- [TASK BRIEF] From the data below, copy each line that includes the word "fragment".

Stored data

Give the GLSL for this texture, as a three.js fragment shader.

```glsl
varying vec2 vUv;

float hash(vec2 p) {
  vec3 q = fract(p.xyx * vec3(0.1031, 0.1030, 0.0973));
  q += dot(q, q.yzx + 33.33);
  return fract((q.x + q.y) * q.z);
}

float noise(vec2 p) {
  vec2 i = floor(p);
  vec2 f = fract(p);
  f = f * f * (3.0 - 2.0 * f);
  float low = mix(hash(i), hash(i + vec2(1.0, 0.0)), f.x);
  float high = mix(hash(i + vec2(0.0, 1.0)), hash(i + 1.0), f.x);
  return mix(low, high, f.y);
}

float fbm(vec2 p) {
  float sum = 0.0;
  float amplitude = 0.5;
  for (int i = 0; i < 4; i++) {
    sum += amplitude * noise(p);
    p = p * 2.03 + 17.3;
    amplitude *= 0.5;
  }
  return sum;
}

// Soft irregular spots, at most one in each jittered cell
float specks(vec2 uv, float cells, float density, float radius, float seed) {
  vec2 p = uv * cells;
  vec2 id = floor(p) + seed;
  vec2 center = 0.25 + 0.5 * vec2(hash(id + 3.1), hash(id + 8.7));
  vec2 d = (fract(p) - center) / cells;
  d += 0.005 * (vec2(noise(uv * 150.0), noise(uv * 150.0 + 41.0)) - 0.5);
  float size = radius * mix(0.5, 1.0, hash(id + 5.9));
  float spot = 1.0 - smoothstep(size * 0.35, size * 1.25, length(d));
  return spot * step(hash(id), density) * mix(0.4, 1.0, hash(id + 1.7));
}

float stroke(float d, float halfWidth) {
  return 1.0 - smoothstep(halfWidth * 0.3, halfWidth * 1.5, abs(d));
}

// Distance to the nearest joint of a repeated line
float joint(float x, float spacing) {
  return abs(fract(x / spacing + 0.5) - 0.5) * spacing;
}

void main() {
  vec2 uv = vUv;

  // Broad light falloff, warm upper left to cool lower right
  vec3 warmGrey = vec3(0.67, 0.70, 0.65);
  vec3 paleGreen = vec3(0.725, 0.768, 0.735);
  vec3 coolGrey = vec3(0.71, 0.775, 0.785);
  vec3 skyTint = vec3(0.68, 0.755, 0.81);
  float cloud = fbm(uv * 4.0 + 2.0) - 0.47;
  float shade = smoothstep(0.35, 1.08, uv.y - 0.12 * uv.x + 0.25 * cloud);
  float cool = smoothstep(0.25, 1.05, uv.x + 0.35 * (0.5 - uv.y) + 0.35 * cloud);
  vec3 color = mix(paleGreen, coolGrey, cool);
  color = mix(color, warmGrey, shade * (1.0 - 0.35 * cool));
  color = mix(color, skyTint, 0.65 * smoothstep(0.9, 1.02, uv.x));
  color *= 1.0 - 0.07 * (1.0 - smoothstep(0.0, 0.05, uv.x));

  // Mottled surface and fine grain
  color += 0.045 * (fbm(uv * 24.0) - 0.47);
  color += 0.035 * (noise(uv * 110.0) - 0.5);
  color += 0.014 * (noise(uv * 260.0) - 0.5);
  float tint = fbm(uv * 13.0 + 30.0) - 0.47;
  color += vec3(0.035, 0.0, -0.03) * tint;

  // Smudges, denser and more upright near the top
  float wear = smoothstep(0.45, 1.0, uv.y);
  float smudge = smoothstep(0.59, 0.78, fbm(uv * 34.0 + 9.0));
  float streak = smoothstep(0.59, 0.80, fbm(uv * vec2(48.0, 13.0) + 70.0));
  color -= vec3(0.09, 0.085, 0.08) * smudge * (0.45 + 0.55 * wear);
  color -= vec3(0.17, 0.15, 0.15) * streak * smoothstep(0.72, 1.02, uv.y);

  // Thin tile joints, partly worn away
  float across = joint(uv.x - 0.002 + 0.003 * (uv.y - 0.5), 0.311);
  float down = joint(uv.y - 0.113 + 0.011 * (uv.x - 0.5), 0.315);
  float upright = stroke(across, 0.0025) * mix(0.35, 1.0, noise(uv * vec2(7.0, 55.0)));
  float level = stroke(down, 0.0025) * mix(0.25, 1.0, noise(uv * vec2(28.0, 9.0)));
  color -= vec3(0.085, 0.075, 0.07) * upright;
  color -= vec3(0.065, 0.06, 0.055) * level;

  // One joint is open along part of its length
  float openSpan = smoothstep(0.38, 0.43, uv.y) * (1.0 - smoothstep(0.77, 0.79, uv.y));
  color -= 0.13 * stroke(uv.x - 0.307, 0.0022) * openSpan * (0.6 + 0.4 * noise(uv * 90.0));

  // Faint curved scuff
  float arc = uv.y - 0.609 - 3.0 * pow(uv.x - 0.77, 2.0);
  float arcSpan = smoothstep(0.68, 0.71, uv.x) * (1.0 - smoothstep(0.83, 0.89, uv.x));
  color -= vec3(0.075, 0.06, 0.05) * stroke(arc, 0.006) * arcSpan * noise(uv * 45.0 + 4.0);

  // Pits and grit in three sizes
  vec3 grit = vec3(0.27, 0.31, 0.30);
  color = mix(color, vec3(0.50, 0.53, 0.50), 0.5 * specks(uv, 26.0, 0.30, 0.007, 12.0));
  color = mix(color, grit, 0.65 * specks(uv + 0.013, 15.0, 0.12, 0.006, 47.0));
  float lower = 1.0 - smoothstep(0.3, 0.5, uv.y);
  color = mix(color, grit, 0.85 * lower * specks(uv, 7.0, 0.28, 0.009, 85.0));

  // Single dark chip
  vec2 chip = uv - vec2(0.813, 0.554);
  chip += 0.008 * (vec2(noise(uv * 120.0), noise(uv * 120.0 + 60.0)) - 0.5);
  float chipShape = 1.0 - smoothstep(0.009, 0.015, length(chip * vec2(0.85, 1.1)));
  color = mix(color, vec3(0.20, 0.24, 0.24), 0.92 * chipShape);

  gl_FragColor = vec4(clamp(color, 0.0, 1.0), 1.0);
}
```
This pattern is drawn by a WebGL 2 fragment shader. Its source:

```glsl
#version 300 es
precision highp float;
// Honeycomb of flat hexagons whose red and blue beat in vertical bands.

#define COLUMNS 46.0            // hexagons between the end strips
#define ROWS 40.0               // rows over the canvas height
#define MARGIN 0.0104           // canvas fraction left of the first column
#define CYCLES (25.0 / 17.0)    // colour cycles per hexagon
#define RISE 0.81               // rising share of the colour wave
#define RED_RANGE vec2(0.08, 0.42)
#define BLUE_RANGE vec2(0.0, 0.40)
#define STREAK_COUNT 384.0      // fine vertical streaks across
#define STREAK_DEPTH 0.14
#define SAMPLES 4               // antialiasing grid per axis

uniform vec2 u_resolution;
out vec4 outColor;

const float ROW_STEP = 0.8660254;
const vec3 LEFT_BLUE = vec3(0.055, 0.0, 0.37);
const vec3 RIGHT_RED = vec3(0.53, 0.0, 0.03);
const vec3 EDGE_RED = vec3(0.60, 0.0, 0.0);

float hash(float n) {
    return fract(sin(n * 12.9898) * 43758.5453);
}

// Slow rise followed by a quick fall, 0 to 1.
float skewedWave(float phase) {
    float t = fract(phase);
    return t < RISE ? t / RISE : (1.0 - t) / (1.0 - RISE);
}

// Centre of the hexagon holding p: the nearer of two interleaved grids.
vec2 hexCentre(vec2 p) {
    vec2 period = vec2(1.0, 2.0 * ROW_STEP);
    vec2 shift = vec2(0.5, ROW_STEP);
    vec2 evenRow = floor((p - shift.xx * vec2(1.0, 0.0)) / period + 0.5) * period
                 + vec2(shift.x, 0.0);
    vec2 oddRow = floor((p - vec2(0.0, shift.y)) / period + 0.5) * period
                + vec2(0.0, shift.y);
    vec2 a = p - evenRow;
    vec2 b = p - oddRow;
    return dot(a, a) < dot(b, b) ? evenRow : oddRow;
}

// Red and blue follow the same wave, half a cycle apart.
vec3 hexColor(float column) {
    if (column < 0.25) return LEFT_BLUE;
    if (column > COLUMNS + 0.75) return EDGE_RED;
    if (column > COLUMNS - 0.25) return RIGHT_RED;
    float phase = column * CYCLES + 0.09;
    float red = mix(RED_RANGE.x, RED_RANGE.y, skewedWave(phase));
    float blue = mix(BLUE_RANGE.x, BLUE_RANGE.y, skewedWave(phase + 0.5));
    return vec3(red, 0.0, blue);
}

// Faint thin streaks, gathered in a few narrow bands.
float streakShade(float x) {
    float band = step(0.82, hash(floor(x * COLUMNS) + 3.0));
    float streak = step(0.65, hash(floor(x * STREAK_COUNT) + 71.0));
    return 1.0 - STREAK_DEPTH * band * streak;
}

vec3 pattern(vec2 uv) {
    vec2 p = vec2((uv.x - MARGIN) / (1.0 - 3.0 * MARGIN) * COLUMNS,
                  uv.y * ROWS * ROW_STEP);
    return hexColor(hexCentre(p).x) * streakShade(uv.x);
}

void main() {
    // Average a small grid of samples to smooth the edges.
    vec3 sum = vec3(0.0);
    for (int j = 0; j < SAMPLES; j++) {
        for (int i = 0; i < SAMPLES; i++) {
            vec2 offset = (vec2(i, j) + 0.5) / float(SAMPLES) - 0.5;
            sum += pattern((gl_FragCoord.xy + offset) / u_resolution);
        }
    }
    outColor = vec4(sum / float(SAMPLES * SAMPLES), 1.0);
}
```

- [SOLUTION TO THIS TASK]
Give the GLSL for this texture, as a three.js fragment shader.
This pattern is drawn by a WebGL 2 fragment shader. Its source:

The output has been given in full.